TASK BRIEF: When a line in the entries below contains the word "UPRIGHT", copy that line.

*** DATA PROVIDED ***

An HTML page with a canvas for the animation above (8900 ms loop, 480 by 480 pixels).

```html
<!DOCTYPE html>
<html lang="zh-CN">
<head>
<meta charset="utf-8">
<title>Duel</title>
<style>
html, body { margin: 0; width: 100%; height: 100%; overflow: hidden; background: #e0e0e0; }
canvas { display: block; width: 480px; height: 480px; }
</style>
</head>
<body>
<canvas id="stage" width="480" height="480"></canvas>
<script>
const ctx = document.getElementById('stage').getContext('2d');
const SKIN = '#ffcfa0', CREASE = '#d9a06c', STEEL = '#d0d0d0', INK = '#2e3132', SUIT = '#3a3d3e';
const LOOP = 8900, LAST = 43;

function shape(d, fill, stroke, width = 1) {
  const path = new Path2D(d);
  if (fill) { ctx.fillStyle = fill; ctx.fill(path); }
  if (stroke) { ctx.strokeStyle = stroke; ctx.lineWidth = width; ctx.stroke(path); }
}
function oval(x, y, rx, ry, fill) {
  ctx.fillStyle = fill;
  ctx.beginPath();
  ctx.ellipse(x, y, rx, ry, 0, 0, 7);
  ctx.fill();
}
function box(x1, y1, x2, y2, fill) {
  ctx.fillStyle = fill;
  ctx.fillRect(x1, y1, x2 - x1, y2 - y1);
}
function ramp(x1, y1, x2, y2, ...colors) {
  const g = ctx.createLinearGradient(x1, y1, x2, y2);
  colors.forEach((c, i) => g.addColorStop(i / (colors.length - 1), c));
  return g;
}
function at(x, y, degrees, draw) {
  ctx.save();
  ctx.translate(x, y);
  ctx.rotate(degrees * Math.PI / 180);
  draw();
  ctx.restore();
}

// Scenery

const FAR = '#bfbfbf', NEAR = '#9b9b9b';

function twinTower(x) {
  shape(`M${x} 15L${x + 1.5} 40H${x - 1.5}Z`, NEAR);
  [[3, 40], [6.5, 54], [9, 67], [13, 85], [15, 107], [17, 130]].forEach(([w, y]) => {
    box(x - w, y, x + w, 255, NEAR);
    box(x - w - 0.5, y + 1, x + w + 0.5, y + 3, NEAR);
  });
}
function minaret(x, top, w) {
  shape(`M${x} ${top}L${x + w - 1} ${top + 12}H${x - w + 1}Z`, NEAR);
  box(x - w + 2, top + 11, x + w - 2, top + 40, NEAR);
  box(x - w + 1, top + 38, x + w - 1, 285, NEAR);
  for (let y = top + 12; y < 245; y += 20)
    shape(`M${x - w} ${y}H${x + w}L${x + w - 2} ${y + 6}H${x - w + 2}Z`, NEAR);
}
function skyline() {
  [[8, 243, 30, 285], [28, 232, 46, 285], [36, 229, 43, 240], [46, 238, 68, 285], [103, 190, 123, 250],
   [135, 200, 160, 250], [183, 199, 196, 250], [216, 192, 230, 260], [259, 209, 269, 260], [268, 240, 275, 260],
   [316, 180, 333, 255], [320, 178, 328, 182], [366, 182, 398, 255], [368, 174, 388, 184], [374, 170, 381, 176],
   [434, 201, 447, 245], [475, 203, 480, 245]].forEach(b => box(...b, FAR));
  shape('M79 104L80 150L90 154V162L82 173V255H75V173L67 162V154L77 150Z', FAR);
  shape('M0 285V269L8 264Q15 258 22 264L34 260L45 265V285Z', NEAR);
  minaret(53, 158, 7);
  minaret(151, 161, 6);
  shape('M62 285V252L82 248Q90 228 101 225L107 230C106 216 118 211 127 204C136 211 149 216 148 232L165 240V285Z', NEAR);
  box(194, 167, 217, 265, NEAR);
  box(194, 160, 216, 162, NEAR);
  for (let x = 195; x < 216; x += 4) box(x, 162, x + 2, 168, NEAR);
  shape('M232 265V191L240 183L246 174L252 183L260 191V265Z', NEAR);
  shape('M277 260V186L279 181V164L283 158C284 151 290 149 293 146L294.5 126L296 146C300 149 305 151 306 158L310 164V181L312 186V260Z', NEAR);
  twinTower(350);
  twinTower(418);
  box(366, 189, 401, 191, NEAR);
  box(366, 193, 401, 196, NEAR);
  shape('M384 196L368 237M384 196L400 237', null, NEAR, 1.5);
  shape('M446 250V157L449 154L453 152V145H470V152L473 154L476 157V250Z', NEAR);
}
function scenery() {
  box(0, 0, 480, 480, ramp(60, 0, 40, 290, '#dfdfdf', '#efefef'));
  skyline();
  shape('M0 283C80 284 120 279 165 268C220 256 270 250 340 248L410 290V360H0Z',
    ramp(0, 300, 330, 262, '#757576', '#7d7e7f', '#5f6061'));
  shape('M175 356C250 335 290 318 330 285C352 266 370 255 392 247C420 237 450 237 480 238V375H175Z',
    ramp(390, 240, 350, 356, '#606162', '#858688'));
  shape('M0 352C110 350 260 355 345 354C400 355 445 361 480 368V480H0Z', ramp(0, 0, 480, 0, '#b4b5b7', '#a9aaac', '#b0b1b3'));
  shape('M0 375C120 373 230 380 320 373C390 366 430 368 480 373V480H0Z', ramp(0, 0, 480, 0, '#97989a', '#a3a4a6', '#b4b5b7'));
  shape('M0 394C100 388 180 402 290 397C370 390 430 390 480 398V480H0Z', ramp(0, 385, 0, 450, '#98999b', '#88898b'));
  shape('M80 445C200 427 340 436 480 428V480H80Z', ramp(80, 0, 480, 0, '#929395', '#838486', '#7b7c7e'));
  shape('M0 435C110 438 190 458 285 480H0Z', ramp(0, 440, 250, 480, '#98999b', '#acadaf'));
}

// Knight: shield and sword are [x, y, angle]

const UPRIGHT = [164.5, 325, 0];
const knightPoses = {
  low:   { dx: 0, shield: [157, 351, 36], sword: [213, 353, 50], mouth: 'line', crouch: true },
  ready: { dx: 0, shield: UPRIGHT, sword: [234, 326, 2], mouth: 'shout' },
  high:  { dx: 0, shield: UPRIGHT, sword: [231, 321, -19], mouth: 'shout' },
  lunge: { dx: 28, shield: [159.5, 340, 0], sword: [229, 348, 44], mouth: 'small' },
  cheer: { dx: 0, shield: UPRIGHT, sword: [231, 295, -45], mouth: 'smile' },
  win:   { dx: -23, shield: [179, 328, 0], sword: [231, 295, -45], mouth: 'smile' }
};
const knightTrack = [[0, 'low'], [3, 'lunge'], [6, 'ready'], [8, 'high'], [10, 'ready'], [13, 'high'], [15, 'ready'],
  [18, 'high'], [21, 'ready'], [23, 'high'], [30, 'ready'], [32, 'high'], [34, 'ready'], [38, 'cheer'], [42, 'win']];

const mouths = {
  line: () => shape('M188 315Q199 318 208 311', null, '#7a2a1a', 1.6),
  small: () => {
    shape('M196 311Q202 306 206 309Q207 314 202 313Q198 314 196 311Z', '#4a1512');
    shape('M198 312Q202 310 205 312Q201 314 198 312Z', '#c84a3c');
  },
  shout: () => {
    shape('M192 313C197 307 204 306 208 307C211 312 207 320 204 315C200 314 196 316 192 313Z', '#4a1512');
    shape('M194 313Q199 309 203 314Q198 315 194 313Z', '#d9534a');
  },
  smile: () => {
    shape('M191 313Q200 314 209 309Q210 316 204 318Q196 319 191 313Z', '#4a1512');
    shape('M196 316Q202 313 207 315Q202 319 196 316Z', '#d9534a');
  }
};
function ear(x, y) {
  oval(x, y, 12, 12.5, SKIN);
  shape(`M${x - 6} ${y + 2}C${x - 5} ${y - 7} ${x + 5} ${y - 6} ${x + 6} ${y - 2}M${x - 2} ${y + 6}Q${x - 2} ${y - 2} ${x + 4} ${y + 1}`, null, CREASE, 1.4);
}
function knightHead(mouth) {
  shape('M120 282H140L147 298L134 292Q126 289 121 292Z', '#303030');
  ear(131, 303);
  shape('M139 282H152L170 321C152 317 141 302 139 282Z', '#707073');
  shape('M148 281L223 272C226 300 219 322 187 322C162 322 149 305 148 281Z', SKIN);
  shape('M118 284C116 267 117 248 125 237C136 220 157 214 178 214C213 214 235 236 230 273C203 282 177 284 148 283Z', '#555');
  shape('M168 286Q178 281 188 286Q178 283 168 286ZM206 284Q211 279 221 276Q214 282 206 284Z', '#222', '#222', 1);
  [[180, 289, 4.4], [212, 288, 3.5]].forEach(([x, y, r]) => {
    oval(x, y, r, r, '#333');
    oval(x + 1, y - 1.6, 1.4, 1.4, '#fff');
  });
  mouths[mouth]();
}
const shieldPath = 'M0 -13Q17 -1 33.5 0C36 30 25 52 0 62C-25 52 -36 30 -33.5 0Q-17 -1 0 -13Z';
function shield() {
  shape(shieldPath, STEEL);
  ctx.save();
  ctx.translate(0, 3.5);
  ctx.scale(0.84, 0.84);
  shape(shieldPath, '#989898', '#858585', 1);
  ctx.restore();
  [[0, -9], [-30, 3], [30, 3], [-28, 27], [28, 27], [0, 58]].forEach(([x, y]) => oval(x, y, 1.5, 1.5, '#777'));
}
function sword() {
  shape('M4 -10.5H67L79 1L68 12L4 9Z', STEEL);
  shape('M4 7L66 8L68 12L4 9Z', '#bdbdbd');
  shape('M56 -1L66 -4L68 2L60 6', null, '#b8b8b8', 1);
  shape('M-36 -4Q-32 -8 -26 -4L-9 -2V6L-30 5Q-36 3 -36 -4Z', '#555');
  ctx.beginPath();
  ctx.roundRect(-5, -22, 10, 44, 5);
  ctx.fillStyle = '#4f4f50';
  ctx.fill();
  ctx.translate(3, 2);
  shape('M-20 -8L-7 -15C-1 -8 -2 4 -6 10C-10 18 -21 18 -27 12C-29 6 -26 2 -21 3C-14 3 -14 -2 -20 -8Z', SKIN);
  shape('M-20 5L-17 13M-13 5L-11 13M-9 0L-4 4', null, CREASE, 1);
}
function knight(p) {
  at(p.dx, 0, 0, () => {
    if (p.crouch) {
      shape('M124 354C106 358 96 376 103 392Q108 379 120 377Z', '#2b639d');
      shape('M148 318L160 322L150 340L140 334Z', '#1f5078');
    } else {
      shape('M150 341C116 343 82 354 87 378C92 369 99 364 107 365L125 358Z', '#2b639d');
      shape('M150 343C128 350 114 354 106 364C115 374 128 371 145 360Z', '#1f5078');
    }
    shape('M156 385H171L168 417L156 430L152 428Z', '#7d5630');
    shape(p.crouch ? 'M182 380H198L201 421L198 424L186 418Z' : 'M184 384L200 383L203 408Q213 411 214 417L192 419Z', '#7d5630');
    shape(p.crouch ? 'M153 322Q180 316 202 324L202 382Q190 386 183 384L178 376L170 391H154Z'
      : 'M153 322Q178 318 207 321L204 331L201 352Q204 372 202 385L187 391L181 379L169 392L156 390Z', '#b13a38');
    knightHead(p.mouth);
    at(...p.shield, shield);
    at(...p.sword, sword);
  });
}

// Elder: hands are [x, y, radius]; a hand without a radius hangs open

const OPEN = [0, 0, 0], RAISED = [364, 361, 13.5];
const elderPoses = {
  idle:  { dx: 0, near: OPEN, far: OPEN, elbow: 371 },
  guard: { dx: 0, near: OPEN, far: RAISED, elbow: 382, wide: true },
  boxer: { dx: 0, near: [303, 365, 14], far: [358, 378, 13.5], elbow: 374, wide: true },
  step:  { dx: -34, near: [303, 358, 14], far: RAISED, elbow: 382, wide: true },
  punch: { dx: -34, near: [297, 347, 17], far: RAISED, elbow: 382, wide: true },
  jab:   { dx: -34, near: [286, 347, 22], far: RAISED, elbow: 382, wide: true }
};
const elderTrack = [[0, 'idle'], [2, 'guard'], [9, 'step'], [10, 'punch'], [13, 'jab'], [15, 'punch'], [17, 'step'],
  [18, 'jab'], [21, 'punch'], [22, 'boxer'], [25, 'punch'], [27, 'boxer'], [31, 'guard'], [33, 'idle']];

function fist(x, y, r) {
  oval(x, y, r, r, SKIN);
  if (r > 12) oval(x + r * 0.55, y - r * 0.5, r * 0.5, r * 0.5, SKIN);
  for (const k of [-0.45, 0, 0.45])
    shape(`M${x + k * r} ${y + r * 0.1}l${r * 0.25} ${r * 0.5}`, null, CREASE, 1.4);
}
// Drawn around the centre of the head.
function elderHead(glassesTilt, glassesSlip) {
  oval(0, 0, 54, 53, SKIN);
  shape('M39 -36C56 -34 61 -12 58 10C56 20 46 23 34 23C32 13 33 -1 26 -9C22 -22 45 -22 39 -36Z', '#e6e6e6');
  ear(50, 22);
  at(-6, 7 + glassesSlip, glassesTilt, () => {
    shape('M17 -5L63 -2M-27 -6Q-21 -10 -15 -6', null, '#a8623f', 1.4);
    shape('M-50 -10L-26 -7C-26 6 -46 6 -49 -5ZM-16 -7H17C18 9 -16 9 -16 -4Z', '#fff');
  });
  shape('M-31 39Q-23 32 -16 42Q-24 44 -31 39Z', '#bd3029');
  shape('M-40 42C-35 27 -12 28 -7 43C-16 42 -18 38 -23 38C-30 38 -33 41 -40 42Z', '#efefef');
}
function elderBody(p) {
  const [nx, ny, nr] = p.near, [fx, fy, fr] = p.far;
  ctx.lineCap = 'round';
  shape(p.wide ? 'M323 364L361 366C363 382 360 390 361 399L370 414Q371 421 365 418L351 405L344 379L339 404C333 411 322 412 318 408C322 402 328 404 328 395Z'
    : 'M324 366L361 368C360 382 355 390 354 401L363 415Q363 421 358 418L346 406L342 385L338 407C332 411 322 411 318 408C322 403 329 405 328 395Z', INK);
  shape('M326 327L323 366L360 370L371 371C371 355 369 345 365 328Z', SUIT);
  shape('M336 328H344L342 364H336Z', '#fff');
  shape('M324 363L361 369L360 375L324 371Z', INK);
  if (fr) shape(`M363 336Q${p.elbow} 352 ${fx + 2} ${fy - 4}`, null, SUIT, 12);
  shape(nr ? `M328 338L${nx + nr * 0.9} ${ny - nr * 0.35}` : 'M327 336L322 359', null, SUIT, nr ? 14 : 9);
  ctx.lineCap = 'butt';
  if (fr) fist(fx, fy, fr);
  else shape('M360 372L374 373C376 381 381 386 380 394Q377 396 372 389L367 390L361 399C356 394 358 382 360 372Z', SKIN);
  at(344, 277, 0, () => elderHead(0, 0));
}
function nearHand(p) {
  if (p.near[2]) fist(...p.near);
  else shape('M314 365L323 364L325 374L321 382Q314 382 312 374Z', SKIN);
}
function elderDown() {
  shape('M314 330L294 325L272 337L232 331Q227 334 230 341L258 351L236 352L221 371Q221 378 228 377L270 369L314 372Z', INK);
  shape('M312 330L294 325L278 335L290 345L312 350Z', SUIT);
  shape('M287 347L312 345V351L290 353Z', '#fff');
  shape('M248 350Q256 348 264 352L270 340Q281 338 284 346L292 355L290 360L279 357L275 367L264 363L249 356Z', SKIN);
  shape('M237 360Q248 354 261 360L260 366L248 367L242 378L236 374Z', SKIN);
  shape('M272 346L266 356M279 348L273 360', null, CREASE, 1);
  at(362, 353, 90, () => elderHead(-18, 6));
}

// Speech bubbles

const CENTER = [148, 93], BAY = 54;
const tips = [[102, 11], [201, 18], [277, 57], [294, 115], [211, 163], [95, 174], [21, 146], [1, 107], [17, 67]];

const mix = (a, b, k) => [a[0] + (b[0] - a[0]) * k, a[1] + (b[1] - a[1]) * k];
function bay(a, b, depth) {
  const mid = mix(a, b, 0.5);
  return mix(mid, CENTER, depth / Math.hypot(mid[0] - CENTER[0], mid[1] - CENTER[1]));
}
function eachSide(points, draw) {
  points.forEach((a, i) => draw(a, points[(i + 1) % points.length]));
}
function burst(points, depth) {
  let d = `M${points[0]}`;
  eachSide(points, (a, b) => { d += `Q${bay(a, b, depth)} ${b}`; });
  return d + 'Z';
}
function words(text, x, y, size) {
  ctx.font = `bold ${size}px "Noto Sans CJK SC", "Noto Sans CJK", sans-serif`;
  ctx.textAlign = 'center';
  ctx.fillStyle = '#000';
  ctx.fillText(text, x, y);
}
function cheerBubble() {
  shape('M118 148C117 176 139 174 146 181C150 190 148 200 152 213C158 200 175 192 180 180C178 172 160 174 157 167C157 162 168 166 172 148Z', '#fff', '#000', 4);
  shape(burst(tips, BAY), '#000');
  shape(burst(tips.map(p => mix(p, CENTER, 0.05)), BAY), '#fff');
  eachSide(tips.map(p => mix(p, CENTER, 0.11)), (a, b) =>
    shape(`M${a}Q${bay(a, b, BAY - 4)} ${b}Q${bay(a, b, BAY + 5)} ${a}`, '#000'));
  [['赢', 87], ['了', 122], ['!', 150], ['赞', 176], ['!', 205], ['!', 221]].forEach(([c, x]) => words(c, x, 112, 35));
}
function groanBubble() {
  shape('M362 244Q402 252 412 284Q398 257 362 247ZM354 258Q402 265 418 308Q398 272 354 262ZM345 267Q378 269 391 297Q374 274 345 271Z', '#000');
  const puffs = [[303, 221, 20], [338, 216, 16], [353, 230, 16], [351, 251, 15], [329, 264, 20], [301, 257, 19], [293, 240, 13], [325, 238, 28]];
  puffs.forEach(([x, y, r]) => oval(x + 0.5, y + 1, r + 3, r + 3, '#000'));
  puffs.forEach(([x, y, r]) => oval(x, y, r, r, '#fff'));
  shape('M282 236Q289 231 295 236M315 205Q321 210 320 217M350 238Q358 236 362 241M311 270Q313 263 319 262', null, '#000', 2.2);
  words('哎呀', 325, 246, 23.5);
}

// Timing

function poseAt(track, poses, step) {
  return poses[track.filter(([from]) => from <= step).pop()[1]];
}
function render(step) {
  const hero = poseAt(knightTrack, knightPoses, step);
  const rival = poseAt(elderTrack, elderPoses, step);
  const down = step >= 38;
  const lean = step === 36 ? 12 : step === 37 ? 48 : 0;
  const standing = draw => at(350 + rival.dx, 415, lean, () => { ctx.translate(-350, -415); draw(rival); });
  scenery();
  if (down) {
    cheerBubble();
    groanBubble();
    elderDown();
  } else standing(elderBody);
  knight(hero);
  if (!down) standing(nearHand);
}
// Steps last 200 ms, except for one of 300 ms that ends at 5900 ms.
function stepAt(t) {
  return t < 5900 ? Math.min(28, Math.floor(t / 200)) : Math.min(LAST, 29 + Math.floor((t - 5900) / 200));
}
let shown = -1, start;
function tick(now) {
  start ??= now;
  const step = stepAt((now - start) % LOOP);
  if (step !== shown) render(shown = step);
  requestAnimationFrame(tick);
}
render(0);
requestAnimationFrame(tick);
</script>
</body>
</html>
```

*** End of DATA PROVIDED ***

TASK RESPONSE:
const UPRIGHT = [164.5, 325, 0];
  ready: { dx: 0, shield: UPRIGHT, sword: [234, 326, 2], mouth: 'shout' },
  high:  { dx: 0, shield: UPRIGHT, sword: [231, 321, -19], mouth: 'shout' },
  cheer: { dx: 0, shield: UPRIGHT, sword: [231, 295, -45], mouth: 'smile' },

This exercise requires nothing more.